Borger appeared on “CNN Newsroom” and was asked by host Brianna Keilar how the investigation into whether any DOJ official engaged in an improper attempt to interfere with the election results might impact the impeachment trial.

“If people believe there was a crime committed that is an impeachable offense and they want people to vote to convict, they could say this is motive,” Borger responded. “They could say the president was plotting — it’s all too remarkable to even say because it sounds like a story — that the president was plotting with somebody inside the Justice Department to dethrone the acting attorney general so he could get the Justice Department to overturn the election in Georgia. It’s remarkable, but it does go to the motive of the president, saying, look, he was planning this insurrection in many different ways.”

Borger was referring to the storming of the U.S. Capitol on Jan. 6 as the “insurrection,” which followed a rally held by Trump where he called on his supporters to march to the Capitol and demand that a joint session of Congress overturn the Electoral College results. Trump was impeached Jan. 13 after being accused of inciting the mob.

It was announced on Monday that IG Michael Horowitz was opening the investigation after it was reported that a DOJ official strategized with Trump on ways to challenge the results of the 2020 election in Georgia.

CNN’s David Chalian appeared alongside Borger and pointed to what he saw as Republicans changing their minds on impeachment and becoming less likely to support it as time brought them away from “the heat of the moment.” He went on to say that he was “not terribly surprised” that he hasn’t yet seen “17 Republicans in the Senate emerge as potentially voting to convict the president.” (RELATED: Bill Kristol: ‘I Would Love’ If Republicans Threw Trump Overboard, ‘They Are Scared To’)

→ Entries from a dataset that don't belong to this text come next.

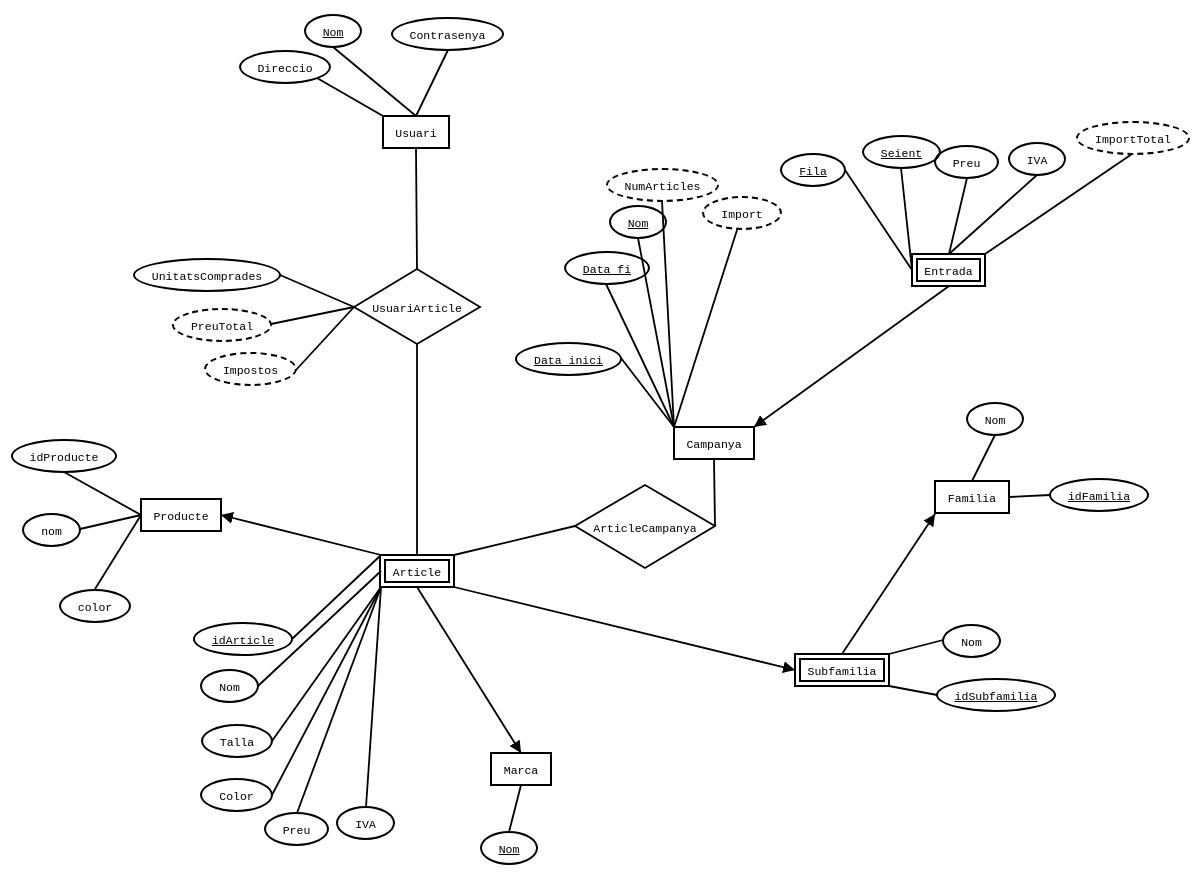
<!DOCTYPE html>
<html lang="ca">
<head>
<meta charset="utf-8">
<title>Diagrama entitat-relació</title>
<style>
:root { --ink: #000; --paper: #fff; --stroke: 2px; }
* { box-sizing: border-box; }
html, body { margin: 0; background: var(--paper); }
.diagram {
  position: relative; width: 1200px; height: 879px; overflow: hidden;
  background: var(--paper); color: var(--ink);
  font: 11.5px/14px "Liberation Mono", monospace;
}
.entity, .attribute, .relation {
  position: absolute; left: var(--x); top: var(--y); width: var(--w); height: 34px;
  display: flex; align-items: center; justify-content: center;
  padding-top: 4px; white-space: nowrap;
}
.entity, .attribute { border: var(--stroke) solid var(--ink); }
.attribute { border-radius: 50%; }
.derived { border-style: dashed; }
.key { text-decoration: underline; text-underline-offset: 1px; }
.weak::before {
  content: ""; position: absolute; inset: 3px;
  border: var(--stroke) solid var(--ink);
}
.connectors { position: absolute; left: 0; top: 0; fill: none; stroke: var(--ink); stroke-width: 1.8; }
.arrow-head { fill: var(--ink); stroke: none; }
</style>
</head>
<body>
<main class="diagram">

  <section aria-label="Usuari">
    <div class="entity" style="--x:382px;--y:115px;--w:68px">Usuari</div>
    <div class="attribute" style="--x:239px;--y:50px;--w:92px">Direccio</div>
    <div class="attribute key" style="--x:304px;--y:14px;--w:58px">Nom</div>
    <div class="attribute" style="--x:391px;--y:17px;--w:113px">Contrasenya</div>
  </section>

  <section aria-label="UsuariArticle">
    <div class="relation" style="--x:354px;--y:290px;--w:126px">UsuariArticle</div>
    <div class="attribute" style="--x:133px;--y:258px;--w:148px">UnitatsComprades</div>
    <div class="attribute derived" style="--x:172px;--y:308px;--w:100px">PreuTotal</div>
    <div class="attribute derived" style="--x:204px;--y:352px;--w:93px">Impostos</div>
  </section>

  <section aria-label="Campanya">
    <div class="entity" style="--x:673px;--y:426px;--w:82px">Campanya</div>
    <div class="attribute derived" style="--x:606px;--y:168px;--w:113px">NumArticles</div>
    <div class="attribute key" style="--x:609px;--y:205px;--w:58px">Nom</div>
    <div class="attribute derived" style="--x:702px;--y:196px;--w:80px">Import</div>
    <div class="attribute key" style="--x:564px;--y:251px;--w:86px">Data fi</div>
    <div class="attribute key" style="--x:515px;--y:342px;--w:107px">Data inici</div>
  </section>

  <section aria-label="Entrada">
    <div class="entity weak" style="--x:911px;--y:253px;--w:75px">Entrada</div>
    <div class="attribute key" style="--x:780px;--y:153px;--w:66px">Fila</div>
    <div class="attribute key" style="--x:862px;--y:135px;--w:79px">Seient</div>
    <div class="attribute" style="--x:934px;--y:145px;--w:65px">Preu</div>
    <div class="attribute" style="--x:1008px;--y:142px;--w:58px">IVA</div>
    <div class="attribute derived" style="--x:1076px;--y:121px;--w:114px">ImportTotal</div>
  </section>

  <section aria-label="ArticleCampanya">
    <div class="relation" style="--x:575px;--y:510px;--w:140px">ArticleCampanya</div>
  </section>

  <section aria-label="Producte">
    <div class="entity" style="--x:140px;--y:498px;--w:82px">Producte</div>
    <div class="attribute" style="--x:11px;--y:439px;--w:106px">idProducte</div>
    <div class="attribute" style="--x:22px;--y:513px;--w:59px">nom</div>
    <div class="attribute" style="--x:59px;--y:589px;--w:72px">color</div>
  </section>

  <section aria-label="Article">
    <div class="entity weak" style="--x:379px;--y:554px;--w:76px">Article</div>
    <div class="attribute key" style="--x:193px;--y:622px;--w:100px">idArticle</div>
    <div class="attribute" style="--x:200px;--y:669px;--w:59px">Nom</div>
    <div class="attribute" style="--x:201px;--y:724px;--w:72px">Talla</div>
    <div class="attribute" style="--x:200px;--y:778px;--w:73px">Color</div>
    <div class="attribute" style="--x:264px;--y:812px;--w:65px">Preu</div>
    <div class="attribute" style="--x:336px;--y:806px;--w:59px">IVA</div>
  </section>

  <section aria-label="Marca">
    <div class="entity" style="--x:490px;--y:752px;--w:62px">Marca</div>
    <div class="attribute key" style="--x:480px;--y:831px;--w:58px">Nom</div>
  </section>

  <section aria-label="Familia">
    <div class="entity" style="--x:934px;--y:480px;--w:76px">Familia</div>
    <div class="attribute" style="--x:966px;--y:402px;--w:58px">Nom</div>
    <div class="attribute key" style="--x:1049px;--y:478px;--w:100px">idFamilia</div>
  </section>

  <section aria-label="Subfamilia">
    <div class="entity weak" style="--x:794px;--y:653px;--w:96px">Subfamilia</div>
    <div class="attribute" style="--x:942px;--y:624px;--w:59px">Nom</div>
    <div class="attribute key" style="--x:936px;--y:678px;--w:120px">idSubfamilia</div>
  </section>

  <svg class="connectors" width="1200" height="879" viewBox="0 0 1200 879" aria-hidden="true">
    <defs>
      <marker id="arrow" markerUnits="userSpaceOnUse" markerWidth="12" markerHeight="12" refX="12" refY="6" orient="auto">
        <polygon class="arrow-head" points="0,0 12,6 0,12"/>
      </marker>
    </defs>
    <g id="relation-diamonds">
      <polygon points="354,307 417,269 480,307 417,344"/>
      <polygon points="575,526 645,485 715,526 645,568"/>
    </g>
    <g id="usuari-links">
      <line x1="317" y1="78" x2="383" y2="116"/>
      <line x1="333" y1="47" x2="416" y2="116"/>
      <line x1="448" y1="50" x2="416" y2="116"/>
      <line x1="416" y1="148" x2="417" y2="269"/>
    </g>
    <g id="usuari-article-links">
      <line x1="280" y1="275" x2="354" y2="307"/>
      <line x1="271" y1="324" x2="354" y2="307"/>
      <line x1="296" y1="370" x2="354" y2="307"/>
      <line x1="417" y1="344" x2="417" y2="555"/>
    </g>
    <g id="campanya-links">
      <line x1="662" y1="201" x2="674" y2="427"/>
      <line x1="638" y1="238" x2="674" y2="427"/>
      <line x1="737" y1="230" x2="674" y2="427"/>
      <line x1="606" y1="284" x2="674" y2="427"/>
      <line x1="621" y1="358" x2="674" y2="427"/>
      <line x1="714" y1="459" x2="715" y2="526"/>
      <line x1="575" y1="526" x2="454" y2="555"/>
    </g>
    <g id="entrada-links">
      <line x1="845" y1="170" x2="912" y2="270"/>
      <line x1="901" y1="168" x2="912" y2="270"/>
      <line x1="967" y1="178" x2="949" y2="254"/>
      <line x1="1037" y1="175" x2="949" y2="254"/>
      <line x1="1132" y1="154" x2="985" y2="254"/>
      <line x1="949" y1="286" x2="754" y2="427" marker-end="url(#arrow)"/>
    </g>
    <g id="producte-links">
      <line x1="64" y1="472" x2="141" y2="515"/>
      <line x1="80" y1="529" x2="141" y2="515"/>
      <line x1="95" y1="589" x2="141" y2="515"/>
      <line x1="381" y1="555" x2="221" y2="515" marker-end="url(#arrow)"/>
    </g>
    <g id="article-links">
      <line x1="292" y1="639" x2="381" y2="555"/>
      <line x1="258" y1="686" x2="381" y2="571"/>
      <line x1="272" y1="741" x2="381" y2="587"/>
      <line x1="272" y1="795" x2="381" y2="587"/>
      <line x1="297" y1="813" x2="381" y2="587"/>
      <line x1="366" y1="807" x2="381" y2="587"/>
      <line x1="417" y1="587" x2="521" y2="753" marker-end="url(#arrow)"/>
      <line x1="454" y1="587" x2="795" y2="670" marker-end="url(#arrow)"/>
    </g>
    <g id="marca-links">
      <line x1="521" y1="785" x2="509" y2="832"/>
    </g>
    <g id="familia-links">
      <line x1="995" y1="435" x2="972" y2="481"/>
      <line x1="1050" y1="495" x2="1009" y2="497"/>
      <line x1="842" y1="654" x2="935" y2="514" marker-end="url(#arrow)"/>
      <line x1="943" y1="640" x2="889" y2="654"/>
      <line x1="937" y1="695" x2="889" y2="686"/>
    </g>
  </svg>
</main>
</body>
</html>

“I think that’s because the Republicans, by and large, have decided not to go to the issue itself, but rather argue this point in the Senate on the question of whether it is, in fact, constitutional to convict a president who is no longer in office,” Borger continued. “And then their other argument is, well, this is a time when the country needs to be united and not divided, and why would we divide the country even further by voting to convict? So those are their two arguments, and they’re going to sort of push aside the crux of the matter, which is did the President incite this violence?”